-- DATASET RECORDS follows --

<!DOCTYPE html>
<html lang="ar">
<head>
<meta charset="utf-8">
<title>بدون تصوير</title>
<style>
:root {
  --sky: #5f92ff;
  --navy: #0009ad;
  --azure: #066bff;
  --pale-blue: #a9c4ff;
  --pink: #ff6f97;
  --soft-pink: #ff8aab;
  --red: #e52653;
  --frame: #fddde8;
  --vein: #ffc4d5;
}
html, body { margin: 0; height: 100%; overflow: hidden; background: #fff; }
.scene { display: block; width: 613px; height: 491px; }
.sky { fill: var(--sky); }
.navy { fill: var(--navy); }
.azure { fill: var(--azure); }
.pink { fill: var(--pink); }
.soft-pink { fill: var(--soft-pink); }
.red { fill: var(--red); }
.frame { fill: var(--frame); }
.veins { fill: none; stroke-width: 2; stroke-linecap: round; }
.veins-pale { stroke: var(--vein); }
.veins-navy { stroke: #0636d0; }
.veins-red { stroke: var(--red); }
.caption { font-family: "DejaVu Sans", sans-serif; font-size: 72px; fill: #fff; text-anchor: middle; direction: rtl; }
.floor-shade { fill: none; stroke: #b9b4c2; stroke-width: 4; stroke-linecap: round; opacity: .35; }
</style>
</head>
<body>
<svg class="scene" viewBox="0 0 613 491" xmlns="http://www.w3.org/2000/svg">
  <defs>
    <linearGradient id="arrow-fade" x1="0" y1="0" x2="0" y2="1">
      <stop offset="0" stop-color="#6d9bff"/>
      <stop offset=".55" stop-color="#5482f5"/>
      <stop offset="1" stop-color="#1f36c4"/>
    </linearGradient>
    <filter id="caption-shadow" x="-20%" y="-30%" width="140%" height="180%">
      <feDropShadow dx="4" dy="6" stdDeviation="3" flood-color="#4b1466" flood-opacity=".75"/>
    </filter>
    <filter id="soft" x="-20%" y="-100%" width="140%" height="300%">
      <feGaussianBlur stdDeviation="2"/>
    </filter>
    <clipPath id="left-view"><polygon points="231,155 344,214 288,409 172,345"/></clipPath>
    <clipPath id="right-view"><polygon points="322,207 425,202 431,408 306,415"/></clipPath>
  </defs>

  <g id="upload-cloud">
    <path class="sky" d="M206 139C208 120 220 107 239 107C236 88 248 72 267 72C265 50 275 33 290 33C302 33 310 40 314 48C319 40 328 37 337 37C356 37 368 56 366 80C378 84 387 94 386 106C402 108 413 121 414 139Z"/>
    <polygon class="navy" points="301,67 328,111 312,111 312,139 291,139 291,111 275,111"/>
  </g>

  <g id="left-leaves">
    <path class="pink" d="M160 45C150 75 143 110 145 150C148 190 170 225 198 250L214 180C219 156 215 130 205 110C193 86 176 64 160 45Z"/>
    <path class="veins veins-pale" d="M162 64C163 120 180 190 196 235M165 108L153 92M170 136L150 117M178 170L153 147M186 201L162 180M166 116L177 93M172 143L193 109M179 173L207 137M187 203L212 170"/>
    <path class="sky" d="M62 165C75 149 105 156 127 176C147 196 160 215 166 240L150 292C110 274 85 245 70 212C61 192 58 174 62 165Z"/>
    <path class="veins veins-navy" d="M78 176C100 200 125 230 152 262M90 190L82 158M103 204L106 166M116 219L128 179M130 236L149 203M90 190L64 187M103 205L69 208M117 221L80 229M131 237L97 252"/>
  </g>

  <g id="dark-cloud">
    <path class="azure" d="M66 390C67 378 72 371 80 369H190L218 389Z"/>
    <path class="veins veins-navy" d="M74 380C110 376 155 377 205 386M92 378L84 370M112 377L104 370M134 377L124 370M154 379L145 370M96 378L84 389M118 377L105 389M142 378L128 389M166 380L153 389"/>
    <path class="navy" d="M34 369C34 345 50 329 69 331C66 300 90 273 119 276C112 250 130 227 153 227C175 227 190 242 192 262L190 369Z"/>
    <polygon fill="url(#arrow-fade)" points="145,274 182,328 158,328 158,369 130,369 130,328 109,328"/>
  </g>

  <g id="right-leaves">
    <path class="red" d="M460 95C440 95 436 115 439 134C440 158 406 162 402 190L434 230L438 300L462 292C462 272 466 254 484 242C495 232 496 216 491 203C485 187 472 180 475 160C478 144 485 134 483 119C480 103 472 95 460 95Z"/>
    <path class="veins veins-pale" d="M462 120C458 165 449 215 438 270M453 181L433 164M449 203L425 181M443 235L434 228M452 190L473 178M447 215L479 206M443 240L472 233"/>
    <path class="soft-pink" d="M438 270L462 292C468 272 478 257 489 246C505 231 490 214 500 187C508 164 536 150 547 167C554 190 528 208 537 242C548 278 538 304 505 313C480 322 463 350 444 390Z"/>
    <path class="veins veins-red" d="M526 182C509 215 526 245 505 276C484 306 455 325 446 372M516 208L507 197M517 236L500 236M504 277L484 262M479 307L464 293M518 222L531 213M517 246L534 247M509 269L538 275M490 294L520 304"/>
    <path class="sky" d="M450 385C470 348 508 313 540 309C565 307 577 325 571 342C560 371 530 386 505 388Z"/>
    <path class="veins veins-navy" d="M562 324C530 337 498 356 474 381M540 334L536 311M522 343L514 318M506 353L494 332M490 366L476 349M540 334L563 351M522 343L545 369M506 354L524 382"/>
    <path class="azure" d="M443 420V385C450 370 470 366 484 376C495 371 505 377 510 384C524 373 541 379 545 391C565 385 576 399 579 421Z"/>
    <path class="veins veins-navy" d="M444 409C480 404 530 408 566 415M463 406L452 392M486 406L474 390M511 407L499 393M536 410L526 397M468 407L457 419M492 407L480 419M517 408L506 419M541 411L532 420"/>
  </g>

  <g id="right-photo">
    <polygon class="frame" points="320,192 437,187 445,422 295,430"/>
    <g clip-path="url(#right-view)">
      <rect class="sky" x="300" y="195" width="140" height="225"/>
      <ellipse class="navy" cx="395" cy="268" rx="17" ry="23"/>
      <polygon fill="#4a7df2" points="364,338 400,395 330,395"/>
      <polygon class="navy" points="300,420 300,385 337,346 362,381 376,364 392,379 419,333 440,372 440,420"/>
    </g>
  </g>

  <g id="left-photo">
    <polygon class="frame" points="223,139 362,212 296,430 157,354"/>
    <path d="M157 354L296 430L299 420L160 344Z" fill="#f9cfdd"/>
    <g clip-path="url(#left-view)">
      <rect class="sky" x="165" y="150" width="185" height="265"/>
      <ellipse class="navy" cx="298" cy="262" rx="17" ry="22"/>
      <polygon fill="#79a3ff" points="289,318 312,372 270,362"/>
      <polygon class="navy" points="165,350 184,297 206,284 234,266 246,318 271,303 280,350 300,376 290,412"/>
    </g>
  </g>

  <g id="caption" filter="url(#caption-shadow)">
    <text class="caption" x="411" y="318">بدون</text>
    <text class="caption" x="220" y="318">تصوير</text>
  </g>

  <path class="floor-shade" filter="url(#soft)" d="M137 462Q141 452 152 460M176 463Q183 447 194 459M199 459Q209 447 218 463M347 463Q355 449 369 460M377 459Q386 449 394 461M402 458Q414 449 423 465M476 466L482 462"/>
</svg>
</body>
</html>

-- DATASET RECORDS concluded --

> **TASK**: Return what is listed above, exactly and completely.

> **TASK RESPONSE**:
<!DOCTYPE html>
<html lang="ar">
<head>
<meta charset="utf-8">
<title>بدون تصوير</title>
<style>
:root {
  --sky: #5f92ff;
  --navy: #0009ad;
  --azure: #066bff;
  --pale-blue: #a9c4ff;
  --pink: #ff6f97;
  --soft-pink: #ff8aab;
  --red: #e52653;
  --frame: #fddde8;
  --vein: #ffc4d5;
}
html, body { margin: 0; height: 100%; overflow: hidden; background: #fff; }
.scene { display: block; width: 613px; height: 491px; }
.sky { fill: var(--sky); }
.navy { fill: var(--navy); }
.azure { fill: var(--azure); }
.pink { fill: var(--pink); }
.soft-pink { fill: var(--soft-pink); }
.red { fill: var(--red); }
.frame { fill: var(--frame); }
.veins { fill: none; stroke-width: 2; stroke-linecap: round; }
.veins-pale { stroke: var(--vein); }
.veins-navy { stroke: #0636d0; }
.veins-red { stroke: var(--red); }
.caption { font-family: "DejaVu Sans", sans-serif; font-size: 72px; fill: #fff; text-anchor: middle; direction: rtl; }
.floor-shade { fill: none; stroke: #b9b4c2; stroke-width: 4; stroke-linecap: round; opacity: .35; }
</style>
</head>
<body>
<svg class="scene" viewBox="0 0 613 491" xmlns="http://www.w3.org/2000/svg">
  <defs>
    <linearGradient id="arrow-fade" x1="0" y1="0" x2="0" y2="1">
      <stop offset="0" stop-color="#6d9bff"/>
      <stop offset=".55" stop-color="#5482f5"/>
      <stop offset="1" stop-color="#1f36c4"/>
    </linearGradient>
    <filter id="caption-shadow" x="-20%" y="-30%" width="140%" height="180%">
      <feDropShadow dx="4" dy="6" stdDeviation="3" flood-color="#4b1466" flood-opacity=".75"/>
    </filter>
    <filter id="soft" x="-20%" y="-100%" width="140%" height="300%">
      <feGaussianBlur stdDeviation="2"/>
    </filter>
    <clipPath id="left-view"><polygon points="231,155 344,214 288,409 172,345"/></clipPath>
    <clipPath id="right-view"><polygon points="322,207 425,202 431,408 306,415"/></clipPath>
  </defs>

  <g id="upload-cloud">
    <path class="sky" d="M206 139C208 120 220 107 239 107C236 88 248 72 267 72C265 50 275 33 290 33C302 33 310 40 314 48C319 40 328 37 337 37C356 37 368 56 366 80C378 84 387 94 386 106C402 108 413 121 414 139Z"/>
    <polygon class="navy" points="301,67 328,111 312,111 312,139 291,139 291,111 275,111"/>
  </g>

  <g id="left-leaves">
    <path class="pink" d="M160 45C150 75 143 110 145 150C148 190 170 225 198 250L214 180C219 156 215 130 205 110C193 86 176 64 160 45Z"/>
    <path class="veins veins-pale" d="M162 64C163 120 180 190 196 235M165 108L153 92M170 136L150 117M178 170L153 147M186 201L162 180M166 116L177 93M172 143L193 109M179 173L207 137M187 203L212 170"/>
    <path class="sky" d="M62 165C75 149 105 156 127 176C147 196 160 215 166 240L150 292C110 274 85 245 70 212C61 192 58 174 62 165Z"/>
    <path class="veins veins-navy" d="M78 176C100 200 125 230 152 262M90 190L82 158M103 204L106 166M116 219L128 179M130 236L149 203M90 190L64 187M103 205L69 208M117 221L80 229M131 237L97 252"/>
  </g>

  <g id="dark-cloud">
    <path class="azure" d="M66 390C67 378 72 371 80 369H190L218 389Z"/>
    <path class="veins veins-navy" d="M74 380C110 376 155 377 205 386M92 378L84 370M112 377L104 370M134 377L124 370M154 379L145 370M96 378L84 389M118 377L105 389M142 378L128 389M166 380L153 389"/>
    <path class="navy" d="M34 369C34 345 50 329 69 331C66 300 90 273 119 276C112 250 130 227 153 227C175 227 190 242 192 262L190 369Z"/>
    <polygon fill="url(#arrow-fade)" points="145,274 182,328 158,328 158,369 130,369 130,328 109,328"/>
  </g>

  <g id="right-leaves">
    <path class="red" d="M460 95C440 95 436 115 439 134C440 158 406 162 402 190L434 230L438 300L462 292C462 272 466 254 484 242C495 232 496 216 491 203C485 187 472 180 475 160C478 144 485 134 483 119C480 103 472 95 460 95Z"/>
    <path class="veins veins-pale" d="M462 120C458 165 449 215 438 270M453 181L433 164M449 203L425 181M443 235L434 228M452 190L473 178M447 215L479 206M443 240L472 233"/>
    <path class="soft-pink" d="M438 270L462 292C468 272 478 257 489 246C505 231 490 214 500 187C508 164 536 150 547 167C554 190 528 208 537 242C548 278 538 304 505 313C480 322 463 350 444 390Z"/>
    <path class="veins veins-red" d="M526 182C509 215 526 245 505 276C484 306 455 325 446 372M516 208L507 197M517 236L500 236M504 277L484 262M479 307L464 293M518 222L531 213M517 246L534 247M509 269L538 275M490 294L520 304"/>
    <path class="sky" d="M450 385C470 348 508 313 540 309C565 307 577 325 571 342C560 371 530 386 505 388Z"/>
    <path class="veins veins-navy" d="M562 324C530 337 498 356 474 381M540 334L536 311M522 343L514 318M506 353L494 332M490 366L476 349M540 334L563 351M522 343L545 369M506 354L524 382"/>
    <path class="azure" d="M443 420V385C450 370 470 366 484 376C495 371 505 377 510 384C524 373 541 379 545 391C565 385 576 399 579 421Z"/>
    <path class="veins veins-navy" d="M444 409C480 404 530 408 566 415M463 406L452 392M486 406L474 390M511 407L499 393M536 410L526 397M468 407L457 419M492 407L480 419M517 408L506 419M541 411L532 420"/>
  </g>

  <g id="right-photo">
    <polygon class="frame" points="320,192 437,187 445,422 295,430"/>
    <g clip-path="url(#right-view)">
      <rect class="sky" x="300" y="195" width="140" height="225"/>
      <ellipse class="navy" cx="395" cy="268" rx="17" ry="23"/>
      <polygon fill="#4a7df2" points="364,338 400,395 330,395"/>
      <polygon class="navy" points="300,420 300,385 337,346 362,381 376,364 392,379 419,333 440,372 440,420"/>
    </g>
  </g>

  <g id="left-photo">
    <polygon class="frame" points="223,139 362,212 296,430 157,354"/>
    <path d="M157 354L296 430L299 420L160 344Z" fill="#f9cfdd"/>
    <g clip-path="url(#left-view)">
      <rect class="sky" x="165" y="150" width="185" height="265"/>
      <ellipse class="navy" cx="298" cy="262" rx="17" ry="22"/>
      <polygon fill="#79a3ff" points="289,318 312,372 270,362"/>
      <polygon class="navy" points="165,350 184,297 206,284 234,266 246,318 271,303 280,350 300,376 290,412"/>
    </g>
  </g>

  <g id="caption" filter="url(#caption-shadow)">
    <text class="caption" x="411" y="318">بدون</text>
    <text class="caption" x="220" y="318">تصوير</text>
  </g>

  <path class="floor-shade" filter="url(#soft)" d="M137 462Q141 452 152 460M176 463Q183 447 194 459M199 459Q209 447 218 463M347 463Q355 449 369 460M377 459Q386 449 394 461M402 458Q414 449 423 465M476 466L482 462"/>
</svg>
</body>
</html>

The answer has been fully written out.